To surpass enzymes, the potential of supramolecular catalysts to realize anomalous stereoselectivity in organic synthesis is highly attractive. However, to date, there have been a few examples of non-polymeric and non-covalent chiral supramolecular catalysts that induce both practical yield and excellent stereoselectivity. To establish high catalytic activity with anomalous stereoselectivity, in principle, an artificial cage should be conformationally flexible, like an active pocket in an enzyme with an induced-fit function. In this article, we focus on the anomalous endo/exo-selective enantioselective Diels-Alder reaction, and show the development of the successive catalysts including our recent highly active, conformationally flexible, and chiral supramolecular catalysts. The evolution from ‘ready-made’ single-molecule catalysts to ‘tailor-made’ supramolecular catalysts could offer not only high enantioselectivity but also high anomalous endo/exo-selectivity due to substrate-specific characteristics, as with enzymes.
Two-dimensional (2D) architectures, particularly porous molecular networks, on solid surfaces formed via self-assembly have received a great deal of interest because of the prospective applications in optoelectronics and tailor-made catalysis. We found that porous 2D molecular networks were formed at liquid-solid interfaces, typically an organic solvent/graphite or Au(111), by triangle-shaped phenylene-ethynylene macrocycles, dehydrobenzoannulenes (DBAs), via their self-assembly by van der Waals interactions between the interdigitated alkyl chains attached to the periphery of the macrocyclic core. Factors that led to the preferential formation of porous, honeycomb-shaped networks were elucidated including the size of the π-conjugated cores, alkyl chain length, solvent, concentration, temperature, and solid substrates. Not only homochiral molecular networks were achieved by self-assembly of DBAs with chiral side chains, but also network homochirality was induced by addition of a small amount of a chiral DBA into an achiral DBA as a chirality inducer. Co-adsorption of guest molecules in the pores occurred through recognition of the size and shape, leading to selective inclusion of homo-molecular as well as hetero-molecular clusters into the nanowells. Moreover, the interior of the pores was functionalized for tailored molecular recognition toward advanced use of 2D molecular networks on surfaces.
A series of catalytic linear dimerizations of substituted alkenes and dienes are promoted by zero-valent ruthenium complexes. These reactions are considered to proceed by an oxidative coupling mechanism because some key intermediates such as a ruthenacyclopentane have been isolated. The key for the reaction is 4π and 2π coordinations in a 6-electron coordination site on highly Lewis basic Ru (0), where chemo-, prochiral and regio-selective coordination and coupling reaction of substrates are taking place to give the linear dimers.

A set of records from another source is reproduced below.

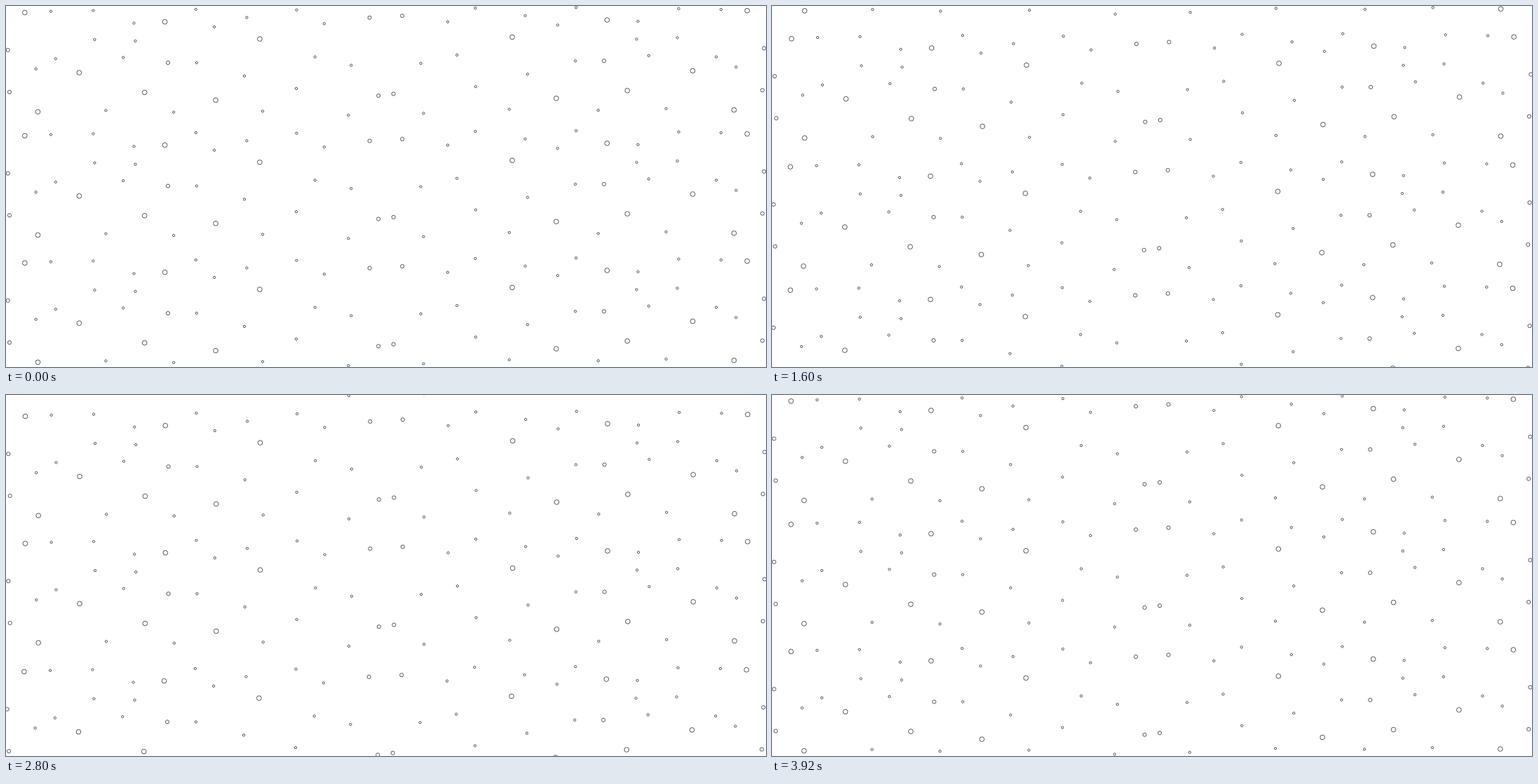
An HTML page for the animation above (4000 ms loop, 1084 px wide and 516 px high).

```html
<!DOCTYPE html>
<html lang="en">
<head>
<meta charset="utf-8">
<title>Drifting bubbles</title>
<style>
  html, body { margin: 0; width: 100%; height: 100%; overflow: hidden; background: #fff; }
  svg { display: block; width: 1084px; height: 516px; }
</style>
</head>
<body>
<svg viewBox="0 0 1084 516" xmlns="http://www.w3.org/2000/svg">
  <defs>
    <g id="half"></g>
    <!-- one band: the half and its slightly raised mirror image -->
    <g id="band">
      <use href="#half"/>
      <use href="#half" transform="matrix(-1 0 0 1 1083.9 -2.65)"/>
    </g>
    <g id="sheet">
      <use href="#band"/>
      <use href="#band" y="176.2"/>
      <use href="#band" y="358"/>
    </g>
  </defs>
  <g id="field" fill="none" stroke="#111" stroke-width="0.7">
    <use href="#sheet"/>
    <use href="#sheet" x="1.65" y="-541.2"/>
  </g>
</svg>
<script>
const LOOP = 4000, TICK = 80;
const STEP = { x: -0.0275, y: 11.033 };   // drift per tick

// Key points of the half band, "x,y" by bubble size
const BUBBLES = {
  large: { r: 3.35, at: [[26.8, 9.3], [226.6, 22.6], [361.9, 47.1], [104.4, 95.3],
    [197.7, 123.5], [299.1, 134.6], [45.5, 151.2]] },
  medium: { r: 2.6, at: [[231, 81.1], [5, 123], [2.7, 63], [518.7, 16.7], [531.2, 128.2]] },
  small: { r: 1.65, at: [[64, 7.6], [124.4, 6.4], [182.5, 24.5], [270.8, 4.8],
    [297.1, 29.9], [343.4, 16.4], [414.5, 5.7], [453.9, 25.3], [126.4, 48],
    [184.5, 50], [271.8, 81.1], [440.7, 72.8], [492.3, 84.7], [340, 100],
    [414, 117.9], [488.4, 156], [366.1, 150.3], [142.4, 149.3], [239.2, 151.7],
    [42.6, 89.9], [70.8, 75.4], [167.2, 73.6]] }
};

const half = document.getElementById('half');
const field = document.getElementById('field');

half.innerHTML = Object.values(BUBBLES).map(({ r, at }) =>
  at.map(([x, y]) => `<circle cx="${x}" cy="${y}" r="${r}"/>`).join('')
).join('');

function draw(ms) {
  const n = Math.floor((ms % LOOP) / TICK);
  field.setAttribute('transform', `translate(${n * STEP.x} ${n * STEP.y})`);
}

const start = performance.now();
function frame() {
  draw(performance.now() - start);
  requestAnimationFrame(frame);
}
draw(0);
requestAnimationFrame(frame);
</script>
</body>
</html>
```
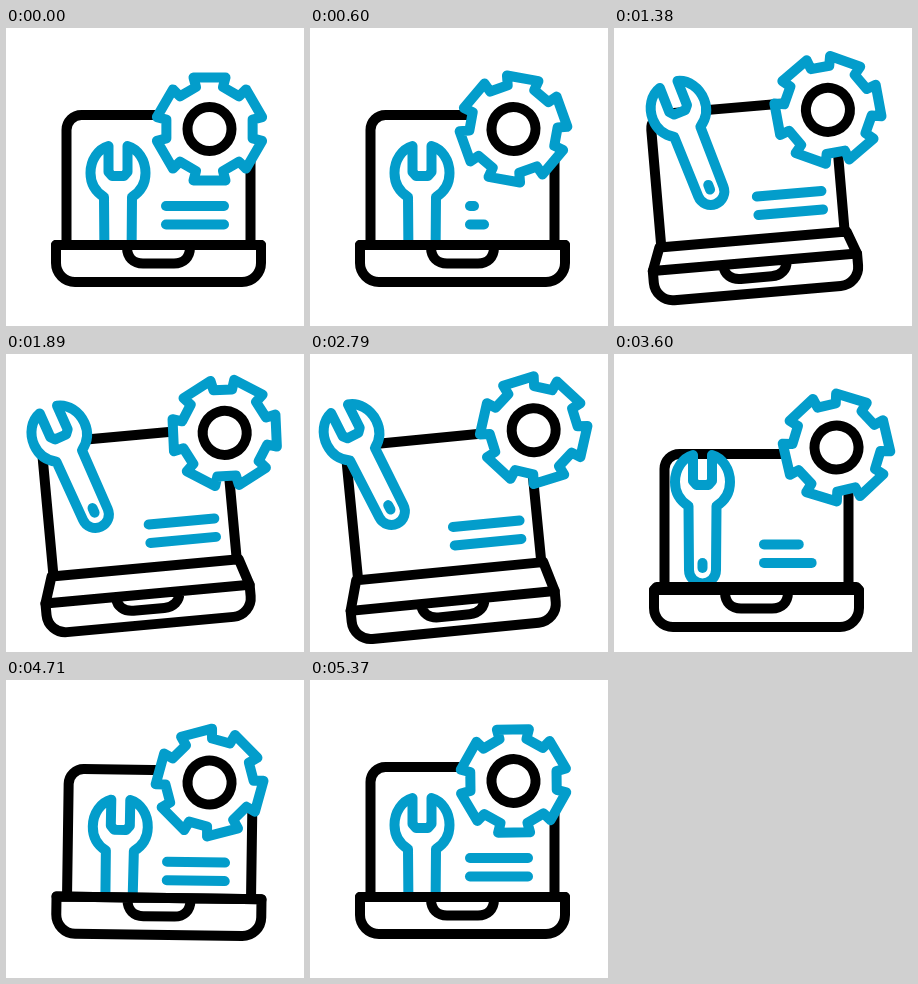
An HTML page that plays this animation: 298x298 px, repeating every 5.4 s.

```html
<!DOCTYPE html>
<html lang="en">
<head>
<meta charset="utf-8">
<title>Laptop service icon</title>
<style>
  html, body { margin: 0; width: 100%; height: 100%; overflow: hidden; background: #fff; }
  svg { display: block; width: 100vw; height: 100vh; }
  path, circle { fill: none; stroke: #000; stroke-width: 10; stroke-linecap: round; stroke-linejoin: round; }
  .blue { stroke: #039dcb; }
  .solid { fill: #fff; }
</style>
</head>
<body>
<svg viewBox="0 0 298 298">
  <g class="laptop">
    <path id="screen"/>
    <path id="line0" class="blue"/>
    <path id="line1" class="blue"/>
  </g>
  <g id="wrench">
    <path class="blue solid" d="M-9.5-25V1L-6 5H6L9.5 1V-25C20-22 27.5-11 27.5 2C27.5 14 22 21 14 26L13.5 90A13.5 13.5 0 0 1-13.5 90L-14 26C-22 21-27.5 14-27.5 2C-27.5-11-20-22-9.5-25Z"/>
    <path class="blue" d="M0 83V88"/>
  </g>
  <g class="laptop">
    <path id="base" class="solid"/>
    <path id="front"/>
  </g>
  <g id="gear">
    <path id="teeth" class="blue solid"/>
    <circle r="22"/>
  </g>
</svg>
<script>
const LOOP = 5400, STEP = 30, HOLD = 150;
const $ = id => document.getElementById(id);

// Parts are [x, y, tilt]; the case is [deck depth, front height, screen height].
const rest = { laptop: [152.5, 217, 0], case: [0, 37, 130], wrench: [112, 143, 0], gear: [203.5, 101, 0] };
const hop = { laptop: [146, 207, -1.8], case: [0, 34, 133], wrench: [87, 93, -15], gear: [203.5, 107, -6] };
const open = { laptop: [139, 211, -4.8], case: [22, 31, 133], wrench: [66, 80, -21], gear: [213, 82.5, -8] };
const drift = { laptop: [140, 219, -5.6], case: [30, 30, 134], wrench: [40, 77, -27], gear: [224, 76, -18] };
const land = { laptop: [142.5, 233, 0], case: [3, 37, 133], wrench: [88.5, 126, 0], gear: [222.5, 93.5, -2] };
const swing = { laptop: [154.5, 222.5, 3.2], case: [0, 37, 121], wrench: [121, 150, 4], gear: [204, 107, 4.5] };
const keys = [[0, rest], [620, rest], [1020, hop], [1290, open], [3060, drift],
  [3600, land], [4230, swing], [4950, rest], [LOOP, rest]];

// Smooth interpolation between poses that never overshoots them.
function pose(part, t) {
  const i = keys.findIndex(k => k[0] > t) - 1;
  const span = keys[i + 1][0] - keys[i][0], u = (t - keys[i][0]) / span;
  return rest[part].map((_, n) => {
    const value = j => keys[j][1][part][n];
    const slope = j => j < 0 || j > keys.length - 2 ? 0
      : (value(j + 1) - value(j)) / (keys[j + 1][0] - keys[j][0]);
    const tangent = j => {
      const p = slope(j - 1), q = slope(j);
      return p * q > 0 ? 2 * p * q / (p + q) : 0;
    };
    return value(i) + (value(i + 1) - value(i)) * u * u * (3 - 2 * u)
      + span * u * (1 - u) * ((1 - u) * tangent(i) - u * tangent(i + 1));
  });
}

function ease(u) {
  u = Math.min(1, Math.max(0, u));
  return u * u * (3 - 2 * u);
}

// Share of a text line that shows: it wipes out and back before each move.
function shown(t) {
  return [180, 3380].reduce((share, start) =>
    share - ease((t - start) / 500) + ease((t - start - 550) / 500), 1);
}

function place(el, [x, y, angle]) {
  el.setAttribute("transform", `translate(${x} ${y}) rotate(${angle})`);
}
function draw(id, d) { $(id).setAttribute("d", d); }

function gearPath() {
  const points = [];
  for (let k = 0; k < 6; k++) {
    const a = k * Math.PI / 3, cos = Math.cos(a), sin = Math.sin(a);
    for (const [x, y] of [[-13.5, -42], [-16, -51.5], [16, -51.5], [13.5, -42]])
      points.push([x * cos - y * sin, x * sin + y * cos]);
  }
  return "M" + points.join("L") + "Z";
}

function drawLaptop(t) {
  const [depth, height, rise] = pose("case", t);
  for (const g of document.querySelectorAll(".laptop")) place(g, pose("laptop", t));

  draw("screen", `M-92 0V${15 - rise}a15 15 0 0 1 15-15H77a15 15 0 0 1 15 15V0`);

  const lift = 39 + 1.2 * (rise - 130), full = 58 + 0.3 * depth;
  for (const i of [0, 1])
    draw("line" + i, `M7.5 ${18.5 * i - lift}h${full * shown(t - 80 * i)}`);

  const back = 102.5 - 8.5 * Math.min(1, depth / 10);
  const bend = depth + height - 19, dip = depth + height / 2;
  draw("base", `M${-back} 0H${back}L102.5 ${depth}V${bend}a19 19 0 0 1-19 19H-83.5a19 19 0 0 1-19-19V${depth}Z`);
  draw("front", `M-102.5 ${depth}H102.5M-31.5 ${depth + 2}C-31.5 ${dip - 6}-25 ${dip}-15.5 ${dip}H15.5C25 ${dip} 31.5 ${dip - 6} 31.5 ${depth + 2}`);
}

function frame(now) {
  const t = Math.floor(now % LOOP / STEP) * STEP;
  drawLaptop(t);
  place($("wrench"), pose("wrench", t));
  const [x, y, tilt] = pose("gear", t);
  const spin = 120 * Math.max(0, t - HOLD) / (LOOP - HOLD);
  place($("gear"), [x, y, tilt + spin]);
  requestAnimationFrame(frame);
}

draw("teeth", gearPath());
frame(performance.now());
</script>
</body>
</html>
```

In asymmetric catalysis, many chiral ligands, atropisomeric (atropos) ones in particular, have so far been reported to attain excellent results. The word atropos consists of “a” meaning “not” and “tropos” meaning “turn” in Greek, and thus the dynamic behavior of a ligand with chirality (i.e. axis, planar, center, and helicity) can be referred to as tropos. In this paper, an advanced strategy for asymmetric activation using racemic catalysts is highlighted by the introduction of tropos ligands. The combination of a tropos ligand, a chiral activator (a chiral controller, in part), and a metal atom can, in principle, forms a single diastereomer. Through the asymmetric activation, the catalytic activity can be increased and the chiral environment of the catalyst obtained can be amplified for effective asymmetric catalysis. Additionally, the atropos enantiopure catalysts can also be isolated after the dissociation of chiral activators (referred to as controllers in this case) from the catalyst. Based on this concept, we have developed asymmetric catalysis based on tropos ligands, especially BIPHEPs.
A highly efficient catalytic system for C-H bond activation has been developed which involves inexpensive ruthenium(II) chloride hydrate and a specific amount of triphenyl phosphine. The procedure has been successfully applied to a novel and practical synthesis of angiotensin II receptor blockers (ARBs). The residual ruthenium existed in the reaction mixture was thoroughly removed by the treatment with properly chosen metal scavengers. The new process permits a ready access to the important class of drugs in highly atom-economical and sustainable manner.
Catalytic regioselective reactions have a great potential for the development of novel synthetic schemes. However, controlling reactivity of multiple functional groups in a substrate is a difficult challenge because of the lack of a general strategy. Recently, several novel catalytic systems have been developed for overturning inherent regioselectivity.